Monday, November 11, 2013

8 Things for Christian (and Other) Parents to Love About Twilight

I'm not a parent...but I was a teenager during that first humongous Twilight boom and I really enjoyed the books. I've just reread the first book to see if all the criticisms about it are true. Coming back to it as an older person, more experienced reader, and aspiring writer, I can understand the criticism; but there's been plenty of that. It's time to give Twilight a little well-deserved lovin'.

*By the way, this post contains some spoilers. But if you're reading these words, you've probably either already read and love/hate the book, or you are curious about its content. So read on!

Bella and Edward As Teen Role Models (Don't laugh, yet.)


1) Bella and Edward wait to have sex until after they get married. I mean, seriously, do you want your sixteen year old having sex with her boyfriend? How about her second or third boyfriend? No? Then Bella and Edward can be an example in this regard.

2) Edward is a respectful, old-fashioned kind of guy. He respects Bella's dad Charlie, and he's actually the one in the relationship who insists on marriage before sex.

3) Bella is a responsible young adult. She finishes school essays several days before their due dates. She reads literature. She shops and cooks for her father. She was ready and willing to buy her own car with her own money. Are you liking this, parents? She's actually not a bad role model, in a lot of ways.

Spiritual Matters


4) This book touches on a few spiritual matters. During chapter 14, "Mind Over Matter," Bella asks how vampires might have originated. Edward replies,

"Well, where did you come from? Evolution? Creation?
Couldn't we have evolved the same way as other species,
predator and prey? Or if you don't believe that all this
world could have just happened on its own, which is hard
for me to accept myself, is it so hard to believe that the
same force that created the delicate angelfish with the
shark, the baby seal and the killer whale, could create both
our kinds together?"
I thought this was a beautiful way to suggest the question of origins to a teenager. This idea appears in few books, much less in Teen lit where it should be since teens are still feeling all this out for themselves. (Check out this video, around the 5 minute mark, for a minute long overview of Stephanie Meyer's religious views, and how they impacted her book.)
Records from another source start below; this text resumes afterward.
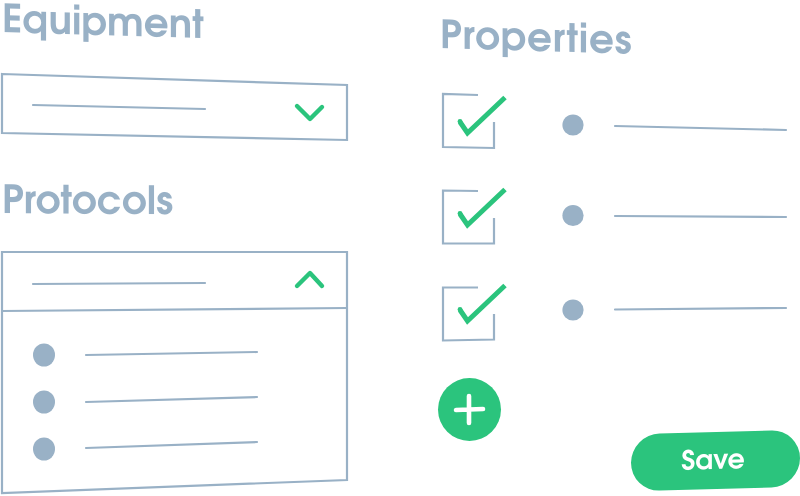
<!DOCTYPE html>
<html lang="en">
<head>
<meta charset="utf-8">
<title>Equipment form</title>
<style>
:root { --slate: #99b1c6; --green: #2bc47d; --paper: #fff; }
* { box-sizing: border-box; margin: 0; padding: 0; }
html, body { width: 800px; height: 496px; overflow: hidden; background: var(--paper); }
body { font-family: "TeX Gyre Adventor", "Inter", sans-serif; font-weight: 700; }
.form { display: grid; grid-template-columns: 350px 362px; column-gap: 88px; width: 800px; height: 496px; }
svg { display: block; overflow: visible; }
.outline { fill: none; stroke: var(--slate); stroke-width: 2.2; }
.line { fill: none; stroke: var(--slate); stroke-width: 2.2; stroke-linecap: round; }
.dot { fill: var(--slate); }
.chevron, .tick { fill: none; stroke: var(--green); stroke-width: 4.4; stroke-linecap: round; stroke-linejoin: round; }
.tick { stroke-width: 5; stroke-linecap: butt; stroke-linejoin: miter; }

.heading { padding-left: 2px; font-size: 39px; font-weight: 700; line-height: 0; white-space: nowrap; color: var(--slate); transform-origin: 0 100%; }
.heading::before { content: ""; display: inline-block; height: 32px; }
.heading-equipment { transform: skewY(1.7deg); margin-bottom: 40px; }
.heading-protocols { transform: skewY(.4deg); margin-bottom: 37px; }
.heading-properties { transform: skewY(1.7deg); margin-bottom: 44px; letter-spacing: .7px; }

.selects { display: flex; flex-direction: column; gap: 39px; }
.properties { display: flex; flex-direction: column; padding-top: 16px; }
.checklist { display: grid; grid-template-rows: 96px 96px 94px; list-style: none; }
.actions { display: flex; justify-content: space-between; align-items: flex-start; height: 118px; }
.add { display: block; width: 63px; height: 63px; border-radius: 50%; background: var(--green); }
.plus { fill: none; stroke: var(--paper); stroke-width: 4.6; stroke-linecap: round; }
.save { align-self: flex-end; width: 169px; height: 57px; margin-bottom: 7px; border-radius: 29px; background: var(--green); color: var(--paper); font-size: 27px; line-height: 0; text-align: center; text-decoration: none; transform: skewY(-1.6deg); padding-right: 5px; }
.save::before { content: ""; display: inline-block; height: 37px; }
</style>
</head>
<body>
<main class="form">
  <div class="selects">
    <section>
      <h2 class="heading heading-equipment">Equipment</h2>
      <svg class="select" width="350" height="70" viewBox="0 72 350 70" aria-hidden="true">
        <polygon class="outline" points="2,74 347,85 347,140 2,133"/>
        <line class="line" x1="33" y1="105" x2="205" y2="109"/>
        <polyline class="chevron" points="297,106 310,119 322,107"/>
      </svg>
    </section>
    <section>
      <h2 class="heading heading-protocols">Protocols</h2>
      <svg class="select select-open" width="350" height="246" viewBox="0 250 350 246" aria-hidden="true">
        <polygon class="outline" points="2,252 347,252 347,480 2,493"/>
        <line class="outline" x1="2" y1="311" x2="347" y2="308"/>
        <line class="line" x1="33" y1="284" x2="205" y2="283"/>
        <polyline class="chevron" points="297,286 310,273 322,286"/>
        <ellipse class="dot" cx="44" cy="355" rx="11" ry="11.5"/>
        <line class="line" x1="86" y1="355" x2="257" y2="352"/>
        <ellipse class="dot" cx="44" cy="402" rx="11" ry="11.5"/>
        <line class="line" x1="86" y1="402" x2="257" y2="397"/>
        <ellipse class="dot" cx="44" cy="449" rx="11" ry="11.5"/>
        <line class="line" x1="86" y1="448" x2="257" y2="442"/>
      </svg>
    </section>
  </div>

  <section class="properties">
    <h2 class="heading heading-properties">Properties</h2>
    <ul class="checklist">
      <li>
        <svg width="362" height="94" viewBox="438 92 362 94" aria-hidden="true">
          <defs>
            <g id="tick">
              <polyline class="tick" points="460,122 467.5,133 505,97.5"/>
              <circle cx="460" cy="121.5" r="2.4" fill="var(--green)"/>
            </g>
          </defs>
          <polyline class="outline" points="478,95 443,94 443,147 494,148 494,122"/>
          <use href="#tick"/>
          <circle class="dot" cx="573" cy="125" r="10.6"/>
          <line class="line" x1="615" y1="126" x2="786" y2="130"/>
        </svg>
      </li>
      <li>
        <svg width="362" height="94" viewBox="438 188 362 94" aria-hidden="true">
          <polyline class="outline" points="478,191 443,190.5 443,243.5 494,243.5 494,218"/>
          <use href="#tick" y="92"/>
          <circle class="dot" cx="573" cy="215.5" r="10.6"/>
          <line class="line" x1="615" y1="216" x2="786" y2="217"/>
        </svg>
      </li>
      <li>
        <svg width="362" height="94" viewBox="438 284 362 94" aria-hidden="true">
          <polyline class="outline" points="478,287.5 443,287.5 443,340.5 494,339.5 494,314"/>
          <use href="#tick" y="188"/>
          <circle class="dot" cx="573" cy="310" r="10.6"/>
          <line class="line" x1="615" y1="309.5" x2="786" y2="308"/>
        </svg>
      </li>
    </ul>
    <div class="actions">
      <a class="add" href="#" aria-label="Add">
        <svg width="63" height="63" viewBox="0 0 63 63" aria-hidden="true">
          <path class="plus" d="M31 18V45M18 32L45 31"/>
        </svg>
      </a>
      <a class="save" href="#">Save</a>
    </div>
  </section>
</main>
</body>
</html>
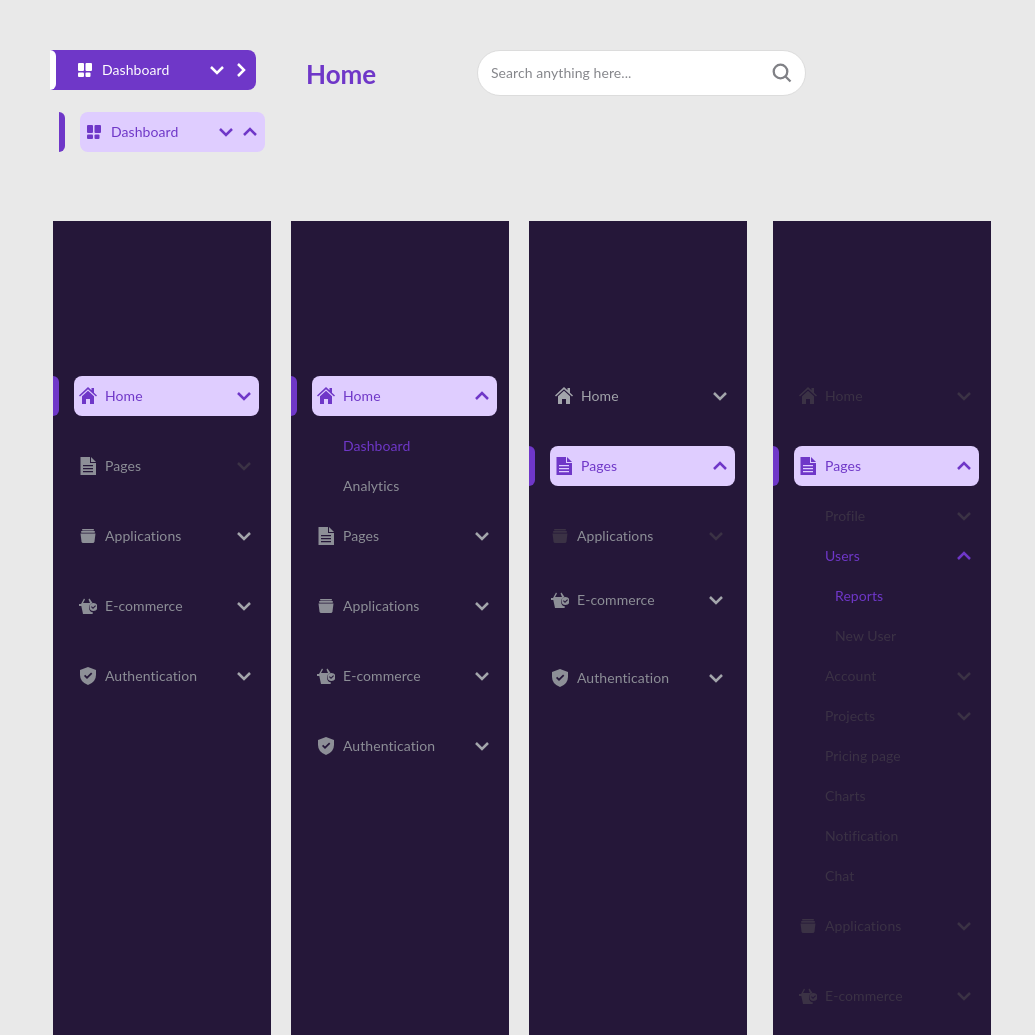
<!DOCTYPE html>
<html lang="en">
<head>
<meta charset="utf-8">
<title>Sidebar navigation states</title>
<style>
:root {
  --page: #e9e9e9;
  --night: #251739;
  --violet: #6f37c8;
  --lilac: #dfcdff;
  --grey: #8d8f97;
  --silver: #a3a5ab;
  --faint: #3b3245;
  --white: #fff;
}
* { box-sizing: border-box; margin: 0; padding: 0; }
html, body { width: 1035px; height: 1035px; overflow: hidden; }
body { background: var(--page); font: 14px/20px Lato, sans-serif; letter-spacing: .07px; }
a { color: inherit; text-decoration: none; }
ul { list-style: none; }
svg { display: block; flex: none; }
.icon { width: 18px; height: 18px; fill: currentColor; }
.chevron { width: 18px; height: 18px; fill: none; stroke: currentColor; stroke-width: 2.5; }
.up { transform: rotate(180deg); }
.right { transform: rotate(-90deg); }

.header { display: flex; align-items: flex-start; height: 221px; padding: 50px 0 0 50px; }
.buttons { display: flex; flex-direction: column; gap: 22px; width: 256px; }
.button { position: relative; display: flex; align-items: center; height: 40px; border-radius: 8px; }
.button span { flex: 1; margin-left: 8px; }
.button .chevron + .chevron { margin-left: 6px; }
.button.solid { width: 206px; padding: 0 6px 0 26px; background: var(--violet); color: var(--white); border-radius: 0 8px 8px 0; }
.button.soft { width: 185px; margin-left: 30px; padding: 0 6px 0 5px; background: var(--lilac); color: var(--violet); }
.marker { position: absolute; left: -21px; top: 0; width: 6px; height: 40px; border-radius: 0 6px 6px 0; background: var(--violet); }
.solid .marker { left: 0; background: var(--white); }
h1 { width: 171px; margin-top: 8px; font-size: 26px; line-height: 32px; font-weight: 700; letter-spacing: 0; color: var(--violet); }
.search { display: flex; align-items: center; justify-content: space-between; width: 329px; height: 46px; padding: 0 13px; border: 1px solid #dcdcdc; border-radius: 23px; background: var(--white); color: #85868b; }
.search svg { width: 20px; height: 20px; fill: none; stroke: #808186; stroke-width: 2.3; }

.sidebars { display: flex; gap: 20px; padding-left: 53px; }
.sidebar { width: 218px; height: 814px; padding: 155px 12px 0 21px; background: var(--night); color: var(--grey); }
.sidebar:last-child { margin-left: 6px; }
.group { margin-bottom: 30px; }
.group.open { margin-bottom: 10px; }
.item { position: relative; display: flex; align-items: center; gap: 8px; height: 40px; padding: 0 6px 0 5px; border-radius: 8px; }
.item span { flex: 1; }
.item .chevron { color: var(--silver); }
.item.active { background: var(--lilac); color: var(--violet); }
.item.active .chevron, .current .chevron { color: var(--violet); }
.item.bright { color: var(--silver); }
.dim, .item.dim .chevron, .dim .sub-item .chevron, .item .chevron.off, .item .icon.off { color: var(--faint); }
.submenu { margin-top: 10px; }
.sub-item { display: flex; align-items: center; justify-content: space-between; height: 40px; padding: 0 6px 0 31px; }
.sub-item.nested { padding-left: 41px; }
.submenu .current, .submenu .current .chevron { color: var(--violet); }
.offset { position: relative; left: -4px; }
.tight { margin-bottom: 24px; }
.loose { margin-bottom: 38px; }
</style>
</head>
<body>
<svg width="0" height="0" style="position:absolute" aria-hidden="true">
  <defs>
    <symbol id="chevron" viewBox="0 0 18 18"><path d="M3 6l6 6 6-6"/></symbol>
    <symbol id="dashboard" viewBox="0 0 18 18">
      <rect x="2" y="2" width="6" height="8" rx="1"/><rect x="2" y="11.500" width="6" height="4.500" rx="1"/>
      <rect x="9.500" y="2" width="6.500" height="8" rx="1"/><rect x="9.500" y="11.500" width="5" height="4.500" rx="1"/>
    </symbol>
    <symbol id="home" viewBox="0 0 18 18">
      <path d="M0 8.500L9 0l3.500 3.300V1H15v4.700l3 2.800-1 1.100L9 2.200 1 9.600z"/>
      <path d="M3 9.300l6-5.500 6 5.500V17h-4v-5H7v5H3z"/>
    </symbol>
    <symbol id="pages" viewBox="0 0 18 18">
      <path fill-rule="evenodd" d="M1.500 0H11v6h6v12H1.500zM4 8v1.200h10V8zm0 3v1.200h10V11zm0 3v1.200h10V14z"/>
      <path d="M12 0l5 5h-5z"/>
    </symbol>
    <symbol id="apps" viewBox="0 0 18 18">
      <rect x="3" y="2" width="12" height="1.500" rx=".7"/><rect x="2" y="4" width="14" height="1.700" rx=".8"/>
      <path d="M1.500 6.500h15l-1 8q-.2 1.500-1.800 1.500H4.300q-1.600 0-1.800-1.500z"/>
    </symbol>
    <symbol id="shop" viewBox="0 0 18 18">
      <path d="M5 1.500l1 1L4 6H11l-1.500-3.500 1-1L13.500 6q-3.500 1-3.500 5 .5 4 4 4.500l-.5 1.500H4L2.300 9H0V7h2z"/>
      <path fill-rule="evenodd" d="M14.500 6a4 4 0 1 1 0 8 4 4 0 0 1 0-8zM12 10l2 2 3-3-.8-.8-2.200 2.200-1.200-1.200z"/>
    </symbol>
    <symbol id="shield" viewBox="0 0 18 18">
      <path fill-rule="evenodd" d="M9 0l8 3v5q0 7-8 10-8-3-8-10V3zM5 9l3 3 5.300-5.300-1.200-1.200L8 9.600 6.200 7.800z"/>
    </symbol>
  </defs>
</svg>

<header class="header">
  <div class="buttons">
    <a class="button solid" href="#"><i class="marker"></i><svg class="icon"><use href="#dashboard"/></svg><span>Dashboard</span><svg class="chevron"><use href="#chevron"/></svg><svg class="chevron right"><use href="#chevron"/></svg></a>
    <a class="button soft" href="#"><i class="marker"></i><svg class="icon"><use href="#dashboard"/></svg><span>Dashboard</span><svg class="chevron"><use href="#chevron"/></svg><svg class="chevron up"><use href="#chevron"/></svg></a>
  </div>
  <h1>Home</h1>
  <div class="search" role="search"><span>Search anything here...</span><svg viewBox="0 0 20 20"><circle cx="8.500" cy="8.500" r="6.800"/><path d="M13.500 13.500l5 5"/></svg></div>
</header>

<main class="sidebars">
  <nav class="sidebar">
    <ul>
      <li class="group"><a class="item active" href="#"><i class="marker"></i><svg class="icon"><use href="#home"/></svg><span>Home</span><svg class="chevron"><use href="#chevron"/></svg></a></li>
      <li class="group"><a class="item" href="#"><svg class="icon"><use href="#pages"/></svg><span>Pages</span><svg class="chevron off"><use href="#chevron"/></svg></a></li>
      <li class="group"><a class="item" href="#"><svg class="icon"><use href="#apps"/></svg><span>Applications</span><svg class="chevron"><use href="#chevron"/></svg></a></li>
      <li class="group"><a class="item" href="#"><svg class="icon"><use href="#shop"/></svg><span>E-commerce</span><svg class="chevron"><use href="#chevron"/></svg></a></li>
      <li class="group"><a class="item" href="#"><svg class="icon"><use href="#shield"/></svg><span>Authentication</span><svg class="chevron"><use href="#chevron"/></svg></a></li>
    </ul>
  </nav>

  <nav class="sidebar">
    <ul>
      <li class="group open"><a class="item active" href="#"><i class="marker"></i><svg class="icon"><use href="#home"/></svg><span>Home</span><svg class="chevron up"><use href="#chevron"/></svg></a>
        <ul class="submenu">
          <li><a class="sub-item current" href="#">Dashboard</a></li>
          <li><a class="sub-item" href="#">Analytics</a></li>
        </ul>
      </li>
      <li class="group"><a class="item" href="#"><svg class="icon"><use href="#pages"/></svg><span>Pages</span><svg class="chevron"><use href="#chevron"/></svg></a></li>
      <li class="group"><a class="item" href="#"><svg class="icon"><use href="#apps"/></svg><span>Applications</span><svg class="chevron"><use href="#chevron"/></svg></a></li>
      <li class="group"><a class="item" href="#"><svg class="icon"><use href="#shop"/></svg><span>E-commerce</span><svg class="chevron"><use href="#chevron"/></svg></a></li>
      <li class="group"><a class="item" href="#"><svg class="icon"><use href="#shield"/></svg><span>Authentication</span><svg class="chevron"><use href="#chevron"/></svg></a></li>
    </ul>
  </nav>

  <nav class="sidebar">
    <ul>
      <li class="group"><a class="item bright" href="#"><svg class="icon"><use href="#home"/></svg><span>Home</span><svg class="chevron"><use href="#chevron"/></svg></a></li>
      <li class="group"><a class="item active" href="#"><i class="marker"></i><svg class="icon"><use href="#pages"/></svg><span>Pages</span><svg class="chevron up"><use href="#chevron"/></svg></a></li>
      <li class="group offset tight"><a class="item" href="#"><svg class="icon off"><use href="#apps"/></svg><span>Applications</span><svg class="chevron off"><use href="#chevron"/></svg></a></li>
      <li class="group offset loose"><a class="item" href="#"><svg class="icon"><use href="#shop"/></svg><span>E-commerce</span><svg class="chevron"><use href="#chevron"/></svg></a></li>
      <li class="group offset"><a class="item" href="#"><svg class="icon"><use href="#shield"/></svg><span>Authentication</span><svg class="chevron"><use href="#chevron"/></svg></a></li>
    </ul>
  </nav>

  <nav class="sidebar">
    <ul>
      <li class="group"><a class="item dim" href="#"><svg class="icon"><use href="#home"/></svg><span>Home</span><svg class="chevron"><use href="#chevron"/></svg></a></li>
      <li class="group open"><a class="item active" href="#"><i class="marker"></i><svg class="icon"><use href="#pages"/></svg><span>Pages</span><svg class="chevron up"><use href="#chevron"/></svg></a>
        <ul class="submenu dim">
          <li><a class="sub-item" href="#">Profile<svg class="chevron"><use href="#chevron"/></svg></a></li>
          <li><a class="sub-item current" href="#">Users<svg class="chevron up"><use href="#chevron"/></svg></a>
            <ul>
              <li><a class="sub-item nested current" href="#">Reports</a></li>
              <li><a class="sub-item nested" href="#">New User</a></li>
            </ul>
          </li>
          <li><a class="sub-item" href="#">Account<svg class="chevron"><use href="#chevron"/></svg></a></li>
          <li><a class="sub-item" href="#">Projects<svg class="chevron"><use href="#chevron"/></svg></a></li>
          <li><a class="sub-item" href="#">Pricing page</a></li>
          <li><a class="sub-item" href="#">Charts</a></li>
          <li><a class="sub-item" href="#">Notification</a></li>
          <li><a class="sub-item" href="#">Chat</a></li>
        </ul>
      </li>
      <li class="group"><a class="item dim" href="#"><svg class="icon"><use href="#apps"/></svg><span>Applications</span><svg class="chevron"><use href="#chevron"/></svg></a></li>
      <li class="group"><a class="item dim" href="#"><svg class="icon"><use href="#shop"/></svg><span>E-commerce</span><svg class="chevron"><use href="#chevron"/></svg></a></li>
    </ul>
  </nav>
</main>
</body>
</html>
5) The books don't glorify the blood-sucking, evil sides of vampires. I haven't read Dracula, so I know very little about the classical metaphors, etc. But I do know that these are "vegetarian vampires," meaning they've found a way to control their thirst without drinking the blood of humans. Edward worries about his soul. These don't sound like the dangerous, evil vampires that Christians worry might influence the minds of their children. And anyway, most kids know the difference between fantasy and reality. Twilight won't demonize the minds of your children. I understand that this is a personal opinion, though. If you aren't comfortable with it, I won't try to convince you any farther.

Good Reading Experiences

6) Moms and daughters can read and enjoy these books together. It's been done. Seriously.

7) It'll get your teen girl reading! What's not to like? One positive reading experience can easily lead to another. Would you rather your daughter be watching TV or reading Twilight? By the way, Twilight is a pretty big book for a reluctant reader to pick up (my copy has 498 pages and rivals a few of my Bibles in thickness). If they're reading it, I say give 'em a gold star.

8) The classical references throughout the series spur teens on to read and listen to the classical sources. How do I know? Because I read Wuthering Heights after Twilight piqued my curiosity about it. I didn't like "the classics" back then, but Twilight helped me along. And if it makes your teen curious about vampires? Tell her to read Dracula. That's kind of a classic, you know?

Before I leave you to consider these things, let me tell you that the books are NOT the same things as the movies. I really...dislike the movies. But I like the books. And before you decide you don't like the books, give them a fair trial, please.


  1. Chrisy, you make some excellent, thoughtful points in favor of the books. I dislike both Bella and Edward as role models, for many reasons, and highly recommend reading Dracula, which does not in the slightest romanticize or glorify vampires. Still, good post. :-)

  2. Meaghan, thank you for responding!

    Teens will never be perfect role models, it's true. I couldn't quite reconcile Edward's nightly sleepovers ;)

    I've heard good things about Dracula, and I nearly joined the Regent book club in reading it.